One of the sharpest arguments in favor of immigration restriction was made, I believe, by Peter Brimelow in his book Alien Nation. My recollection is that it was more an aside in the introduction than a developed argument, (which if correct would be a shame), but the essence of it was the multiculturalism would inhibit and eventually render impossible a fully free society.I believe he's thinking of this passage:
We’ve seen plenty of evidence of Europe’s myriad difficulties reconciling multiculturalism and freedom of speech– from the vociferous reaction to publication of Salman Rushdie’s The Satanic Verses, to the Danish cartoon controversy, with many stops along along the way and more surely to come. I had assumed that America, with its vigorous First Amendment culture, would be much more resistant to the temptation to restrain speech.

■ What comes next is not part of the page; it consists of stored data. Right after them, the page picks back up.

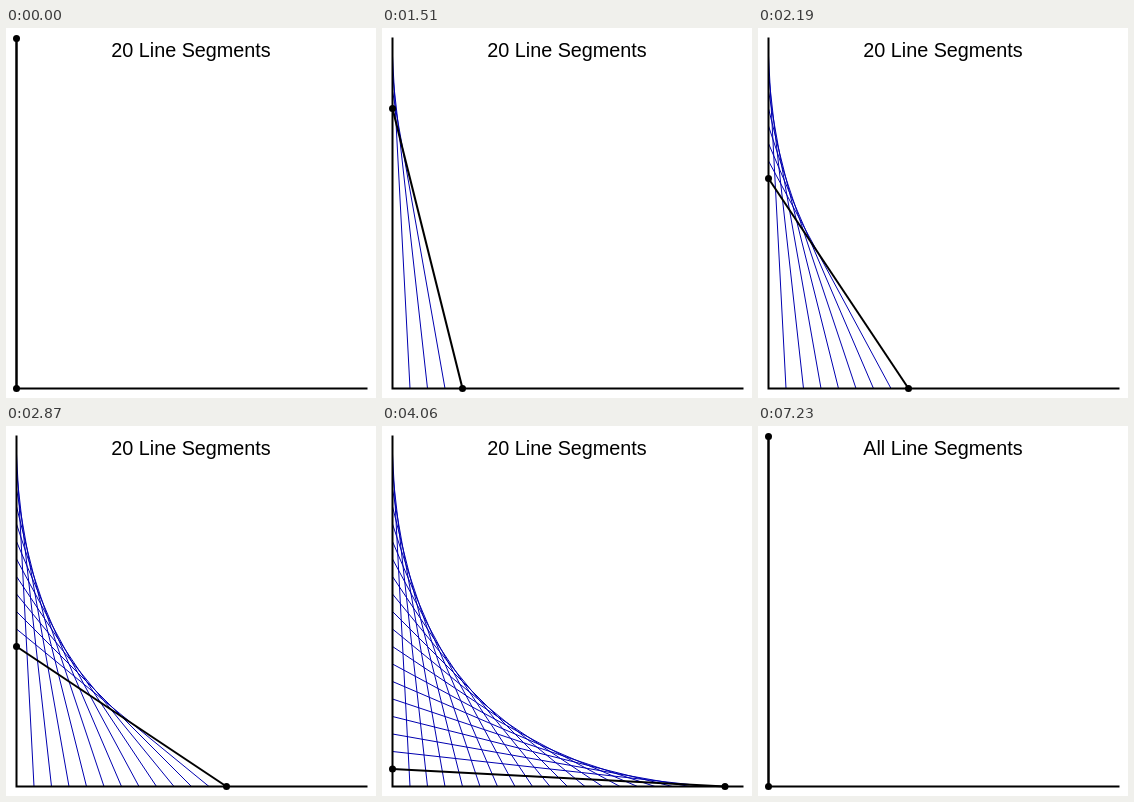
Write an HTML page that moves like this. It is 370 by 370 pixels and loops after 8000 ms.

```html
<!DOCTYPE html>
<html lang="en">
<head>
<meta charset="utf-8">
<title>Line Segments</title>
<style>
  html, body { margin: 0; width: 100%; height: 100%; overflow: hidden; background: #fff; }
  svg { display: block; width: 370px; height: 370px; }
  text { font: 19.8px "Liberation Sans", Arial, sans-serif; text-anchor: middle; }
  path, line { fill: none; stroke: #000; stroke-width: 2; stroke-linecap: square; }
  #web line { stroke: #0000b0; stroke-width: 1; stroke-linecap: butt; }
  #mover line { stroke-linecap: butt; }
  #curve { stroke: #b00000; stroke-width: 3; }
</style>
</head>
<body>
<svg viewBox="0 0 370 370">
  <g id="web"></g>
  <path d="M10.5 10.5V360.5H360.5"/>
  <g id="mover">
    <line/>
    <circle r="3.5"/>
    <circle r="3.5"/>
  </g>
  <path id="curve" d="M10.5 10.5Q10.5 360.5 360.5 360.5"/>
  <text x="185" y="29"></text>
</svg>
<script>
  const LOOP = 8000, START = 1000, STEP = 170, COUNT = 20;
  const CURVE_AT = 5230, RESET_AT = 7230;
  const LOW = 10.5, HIGH = 360.5;

  const web = document.getElementById('web');
  const mover = document.getElementById('mover');
  const curve = document.getElementById('curve');
  const title = document.querySelector('text');
  const [segment, dotY, dotX] = mover.children;

  function set(el, attrs) {
    for (const name in attrs) el.setAttribute(name, attrs[name]);
  }

  function show(el, on) {
    el.style.display = on ? '' : 'none';
  }

  // One end slides down the vertical axis while the other slides right.
  function placeLine(el, k) {
    const pos = LOW + (HIGH - LOW) * k / COUNT;
    set(el, { x1: LOW, y1: pos, x2: pos, y2: HIGH });
    return pos;
  }

  for (let k = 1; k < COUNT; k++) {
    const line = document.createElementNS('http://www.w3.org/2000/svg', 'line');
    placeLine(line, k);
    web.append(line);
  }

  function draw(t) {
    const reset = t >= RESET_AT;
    const done = t >= CURVE_AT && !reset;
    const step = reset || t < START
      ? 0
      : Math.min(COUNT, Math.floor((t - START) / STEP) + 1);

    const pos = placeLine(segment, step);
    set(dotY, { cx: LOW, cy: pos });
    set(dotX, { cx: pos, cy: HIGH });
    [...web.children].forEach((line, i) => show(line, i + 1 < step));
    show(mover, !done);
    show(curve, done);
    title.textContent = (reset ? 'All' : COUNT) + ' Line Segments';
  }

  const origin = performance.now();
  function tick() {
    draw((performance.now() - origin) % LOOP);
    requestAnimationFrame(tick);
  }
  tick();
</script>
</body>
</html>
```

"Immigrants do the dirty jobs no one else will touch." Americans are told, equally incessantly. I don't agree with this economic analysis either. But in this book, I act as if it were true. In discussing the many aspects of immigration policy, I inevitably touch on some issues of race and ethnicity that in American debate nowadays are usually taboo.Scott goes on to criticize the Daily News's Dolores Frida, [Send her mail] who, as Peter Brimelow noted below, doesn't believe in free speech for Marcus Epstein and VDARE.com, asking, finally "So, a question for Ms. Frida: what alterations in the US Constitution does she recommend as the “fair, safe, middle ground” to deal with such threats as Marcus Epstein?"
Taboos, however, are not just a matter of cowardice and mendacity. They also reflect a sincere human reluctance to give offense (which is why they tend to become rampant in diverse societies).[Emphasis added][Alien Nation, 1995, p. xvii (PDF)]